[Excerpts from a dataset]
# # #

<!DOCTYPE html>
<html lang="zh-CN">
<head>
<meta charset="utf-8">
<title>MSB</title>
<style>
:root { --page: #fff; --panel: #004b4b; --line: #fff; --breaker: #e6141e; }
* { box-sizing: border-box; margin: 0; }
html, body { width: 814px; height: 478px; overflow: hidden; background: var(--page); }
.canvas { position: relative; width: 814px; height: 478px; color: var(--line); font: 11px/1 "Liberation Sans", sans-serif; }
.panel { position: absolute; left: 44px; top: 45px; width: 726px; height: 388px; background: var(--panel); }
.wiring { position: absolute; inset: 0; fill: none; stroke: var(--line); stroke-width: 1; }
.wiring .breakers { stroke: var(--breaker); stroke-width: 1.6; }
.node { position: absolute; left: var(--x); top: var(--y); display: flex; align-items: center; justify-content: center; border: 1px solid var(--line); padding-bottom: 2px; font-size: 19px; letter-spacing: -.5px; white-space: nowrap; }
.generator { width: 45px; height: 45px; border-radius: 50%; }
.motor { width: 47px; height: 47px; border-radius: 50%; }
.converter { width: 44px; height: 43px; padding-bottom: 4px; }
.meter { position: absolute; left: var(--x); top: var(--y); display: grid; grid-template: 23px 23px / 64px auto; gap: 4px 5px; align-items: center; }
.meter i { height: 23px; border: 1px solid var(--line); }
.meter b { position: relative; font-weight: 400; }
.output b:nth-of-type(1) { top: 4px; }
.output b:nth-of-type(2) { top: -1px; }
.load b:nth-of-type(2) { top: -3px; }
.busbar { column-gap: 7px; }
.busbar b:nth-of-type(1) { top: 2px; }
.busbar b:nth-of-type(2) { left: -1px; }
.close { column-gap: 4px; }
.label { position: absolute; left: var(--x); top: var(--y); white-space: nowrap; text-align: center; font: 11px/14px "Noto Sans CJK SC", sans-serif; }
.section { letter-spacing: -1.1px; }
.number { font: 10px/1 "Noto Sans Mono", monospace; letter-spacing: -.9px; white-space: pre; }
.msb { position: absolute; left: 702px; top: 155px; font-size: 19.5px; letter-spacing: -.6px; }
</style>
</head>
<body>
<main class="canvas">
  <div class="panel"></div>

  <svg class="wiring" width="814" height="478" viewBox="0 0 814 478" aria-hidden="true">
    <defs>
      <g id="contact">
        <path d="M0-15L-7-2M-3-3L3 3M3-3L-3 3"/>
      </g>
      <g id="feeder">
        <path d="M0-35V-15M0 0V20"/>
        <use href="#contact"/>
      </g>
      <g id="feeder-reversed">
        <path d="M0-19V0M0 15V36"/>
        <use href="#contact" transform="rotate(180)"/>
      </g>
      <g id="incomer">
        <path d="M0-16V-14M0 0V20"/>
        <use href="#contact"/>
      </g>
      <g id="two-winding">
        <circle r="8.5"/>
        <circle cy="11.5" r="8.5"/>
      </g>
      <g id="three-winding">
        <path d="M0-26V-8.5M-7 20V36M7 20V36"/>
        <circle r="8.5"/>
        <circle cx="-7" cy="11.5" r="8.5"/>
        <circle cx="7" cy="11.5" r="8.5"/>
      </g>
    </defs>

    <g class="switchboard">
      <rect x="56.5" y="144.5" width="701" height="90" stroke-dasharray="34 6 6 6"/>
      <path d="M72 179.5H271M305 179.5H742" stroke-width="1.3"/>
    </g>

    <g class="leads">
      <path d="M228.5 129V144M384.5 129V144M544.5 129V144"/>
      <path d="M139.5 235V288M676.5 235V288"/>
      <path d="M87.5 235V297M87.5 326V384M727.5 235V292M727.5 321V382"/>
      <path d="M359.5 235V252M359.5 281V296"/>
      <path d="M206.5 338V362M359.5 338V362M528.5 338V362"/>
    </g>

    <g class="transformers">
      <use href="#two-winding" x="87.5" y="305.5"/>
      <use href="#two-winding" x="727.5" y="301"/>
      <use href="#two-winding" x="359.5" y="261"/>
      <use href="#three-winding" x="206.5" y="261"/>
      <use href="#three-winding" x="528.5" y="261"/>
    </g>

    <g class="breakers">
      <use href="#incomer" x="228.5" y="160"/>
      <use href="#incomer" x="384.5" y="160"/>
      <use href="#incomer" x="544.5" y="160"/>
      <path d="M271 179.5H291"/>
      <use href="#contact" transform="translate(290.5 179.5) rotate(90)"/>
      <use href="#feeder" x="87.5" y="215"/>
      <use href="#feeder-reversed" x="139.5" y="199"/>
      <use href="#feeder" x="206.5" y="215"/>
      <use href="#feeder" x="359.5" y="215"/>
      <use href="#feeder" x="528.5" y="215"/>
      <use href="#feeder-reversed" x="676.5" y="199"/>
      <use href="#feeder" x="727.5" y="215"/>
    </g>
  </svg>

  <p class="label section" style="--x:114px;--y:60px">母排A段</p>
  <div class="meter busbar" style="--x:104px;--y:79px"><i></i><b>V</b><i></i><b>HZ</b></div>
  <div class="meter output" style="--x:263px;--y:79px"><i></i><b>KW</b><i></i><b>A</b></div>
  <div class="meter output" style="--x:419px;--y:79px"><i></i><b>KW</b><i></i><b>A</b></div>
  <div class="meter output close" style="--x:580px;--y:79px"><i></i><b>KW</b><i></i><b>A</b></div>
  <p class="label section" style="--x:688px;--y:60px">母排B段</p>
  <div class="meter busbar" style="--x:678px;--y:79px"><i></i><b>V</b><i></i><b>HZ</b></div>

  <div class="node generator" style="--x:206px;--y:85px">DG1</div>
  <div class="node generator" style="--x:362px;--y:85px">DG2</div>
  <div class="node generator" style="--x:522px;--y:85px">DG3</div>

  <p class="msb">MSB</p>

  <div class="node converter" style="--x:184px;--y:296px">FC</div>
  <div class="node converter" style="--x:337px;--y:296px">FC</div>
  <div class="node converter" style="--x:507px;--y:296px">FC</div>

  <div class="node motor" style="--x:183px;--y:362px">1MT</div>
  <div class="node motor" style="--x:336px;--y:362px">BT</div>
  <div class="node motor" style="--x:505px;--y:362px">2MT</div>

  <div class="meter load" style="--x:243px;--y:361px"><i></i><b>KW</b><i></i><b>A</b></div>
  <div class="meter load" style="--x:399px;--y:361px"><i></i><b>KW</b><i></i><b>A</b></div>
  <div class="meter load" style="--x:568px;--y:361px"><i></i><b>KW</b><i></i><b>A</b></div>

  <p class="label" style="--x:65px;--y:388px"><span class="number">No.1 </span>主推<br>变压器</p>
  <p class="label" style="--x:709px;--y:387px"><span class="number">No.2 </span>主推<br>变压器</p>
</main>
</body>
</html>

# # #

TASK ITEM =
When you output the entries, keep every word exactly as it stands.

RESULT FOR THIS TASK =
<!DOCTYPE html>
<html lang="zh-CN">
<head>
<meta charset="utf-8">
<title>MSB</title>
<style>
:root { --page: #fff; --panel: #004b4b; --line: #fff; --breaker: #e6141e; }
* { box-sizing: border-box; margin: 0; }
html, body { width: 814px; height: 478px; overflow: hidden; background: var(--page); }
.canvas { position: relative; width: 814px; height: 478px; color: var(--line); font: 11px/1 "Liberation Sans", sans-serif; }
.panel { position: absolute; left: 44px; top: 45px; width: 726px; height: 388px; background: var(--panel); }
.wiring { position: absolute; inset: 0; fill: none; stroke: var(--line); stroke-width: 1; }
.wiring .breakers { stroke: var(--breaker); stroke-width: 1.6; }
.node { position: absolute; left: var(--x); top: var(--y); display: flex; align-items: center; justify-content: center; border: 1px solid var(--line); padding-bottom: 2px; font-size: 19px; letter-spacing: -.5px; white-space: nowrap; }
.generator { width: 45px; height: 45px; border-radius: 50%; }
.motor { width: 47px; height: 47px; border-radius: 50%; }
.converter { width: 44px; height: 43px; padding-bottom: 4px; }
.meter { position: absolute; left: var(--x); top: var(--y); display: grid; grid-template: 23px 23px / 64px auto; gap: 4px 5px; align-items: center; }
.meter i { height: 23px; border: 1px solid var(--line); }
.meter b { position: relative; font-weight: 400; }
.output b:nth-of-type(1) { top: 4px; }
.output b:nth-of-type(2) { top: -1px; }
.load b:nth-of-type(2) { top: -3px; }
.busbar { column-gap: 7px; }
.busbar b:nth-of-type(1) { top: 2px; }
.busbar b:nth-of-type(2) { left: -1px; }
.close { column-gap: 4px; }
.label { position: absolute; left: var(--x); top: var(--y); white-space: nowrap; text-align: center; font: 11px/14px "Noto Sans CJK SC", sans-serif; }
.section { letter-spacing: -1.1px; }
.number { font: 10px/1 "Noto Sans Mono", monospace; letter-spacing: -.9px; white-space: pre; }
.msb { position: absolute; left: 702px; top: 155px; font-size: 19.5px; letter-spacing: -.6px; }
</style>
</head>
<body>
<main class="canvas">
  <div class="panel"></div>

  <svg class="wiring" width="814" height="478" viewBox="0 0 814 478" aria-hidden="true">
    <defs>
      <g id="contact">
        <path d="M0-15L-7-2M-3-3L3 3M3-3L-3 3"/>
      </g>
      <g id="feeder">
        <path d="M0-35V-15M0 0V20"/>
        <use href="#contact"/>
      </g>
      <g id="feeder-reversed">
        <path d="M0-19V0M0 15V36"/>
        <use href="#contact" transform="rotate(180)"/>
      </g>
      <g id="incomer">
        <path d="M0-16V-14M0 0V20"/>
        <use href="#contact"/>
      </g>
      <g id="two-winding">
        <circle r="8.5"/>
        <circle cy="11.5" r="8.5"/>
      </g>
      <g id="three-winding">
        <path d="M0-26V-8.5M-7 20V36M7 20V36"/>
        <circle r="8.5"/>
        <circle cx="-7" cy="11.5" r="8.5"/>
        <circle cx="7" cy="11.5" r="8.5"/>
      </g>
    </defs>

    <g class="switchboard">
      <rect x="56.5" y="144.5" width="701" height="90" stroke-dasharray="34 6 6 6"/>
      <path d="M72 179.5H271M305 179.5H742" stroke-width="1.3"/>
    </g>

    <g class="leads">
      <path d="M228.5 129V144M384.5 129V144M544.5 129V144"/>
      <path d="M139.5 235V288M676.5 235V288"/>
      <path d="M87.5 235V297M87.5 326V384M727.5 235V292M727.5 321V382"/>
      <path d="M359.5 235V252M359.5 281V296"/>
      <path d="M206.5 338V362M359.5 338V362M528.5 338V362"/>
    </g>

    <g class="transformers">
      <use href="#two-winding" x="87.5" y="305.5"/>
      <use href="#two-winding" x="727.5" y="301"/>
      <use href="#two-winding" x="359.5" y="261"/>
      <use href="#three-winding" x="206.5" y="261"/>
      <use href="#three-winding" x="528.5" y="261"/>
    </g>

    <g class="breakers">
      <use href="#incomer" x="228.5" y="160"/>
      <use href="#incomer" x="384.5" y="160"/>
      <use href="#incomer" x="544.5" y="160"/>
      <path d="M271 179.5H291"/>
      <use href="#contact" transform="translate(290.5 179.5) rotate(90)"/>
      <use href="#feeder" x="87.5" y="215"/>
      <use href="#feeder-reversed" x="139.5" y="199"/>
      <use href="#feeder" x="206.5" y="215"/>
      <use href="#feeder" x="359.5" y="215"/>
      <use href="#feeder" x="528.5" y="215"/>
      <use href="#feeder-reversed" x="676.5" y="199"/>
      <use href="#feeder" x="727.5" y="215"/>
    </g>
  </svg>

  <p class="label section" style="--x:114px;--y:60px">母排A段</p>
  <div class="meter busbar" style="--x:104px;--y:79px"><i></i><b>V</b><i></i><b>HZ</b></div>
  <div class="meter output" style="--x:263px;--y:79px"><i></i><b>KW</b><i></i><b>A</b></div>
  <div class="meter output" style="--x:419px;--y:79px"><i></i><b>KW</b><i></i><b>A</b></div>
  <div class="meter output close" style="--x:580px;--y:79px"><i></i><b>KW</b><i></i><b>A</b></div>
  <p class="label section" style="--x:688px;--y:60px">母排B段</p>
  <div class="meter busbar" style="--x:678px;--y:79px"><i></i><b>V</b><i></i><b>HZ</b></div>

  <div class="node generator" style="--x:206px;--y:85px">DG1</div>
  <div class="node generator" style="--x:362px;--y:85px">DG2</div>
  <div class="node generator" style="--x:522px;--y:85px">DG3</div>

  <p class="msb">MSB</p>

  <div class="node converter" style="--x:184px;--y:296px">FC</div>
  <div class="node converter" style="--x:337px;--y:296px">FC</div>
  <div class="node converter" style="--x:507px;--y:296px">FC</div>

  <div class="node motor" style="--x:183px;--y:362px">1MT</div>
  <div class="node motor" style="--x:336px;--y:362px">BT</div>
  <div class="node motor" style="--x:505px;--y:362px">2MT</div>

  <div class="meter load" style="--x:243px;--y:361px"><i></i><b>KW</b><i></i><b>A</b></div>
  <div class="meter load" style="--x:399px;--y:361px"><i></i><b>KW</b><i></i><b>A</b></div>
  <div class="meter load" style="--x:568px;--y:361px"><i></i><b>KW</b><i></i><b>A</b></div>

  <p class="label" style="--x:65px;--y:388px"><span class="number">No.1 </span>主推<br>变压器</p>
  <p class="label" style="--x:709px;--y:387px"><span class="number">No.2 </span>主推<br>变压器</p>
</main>
</body>
</html>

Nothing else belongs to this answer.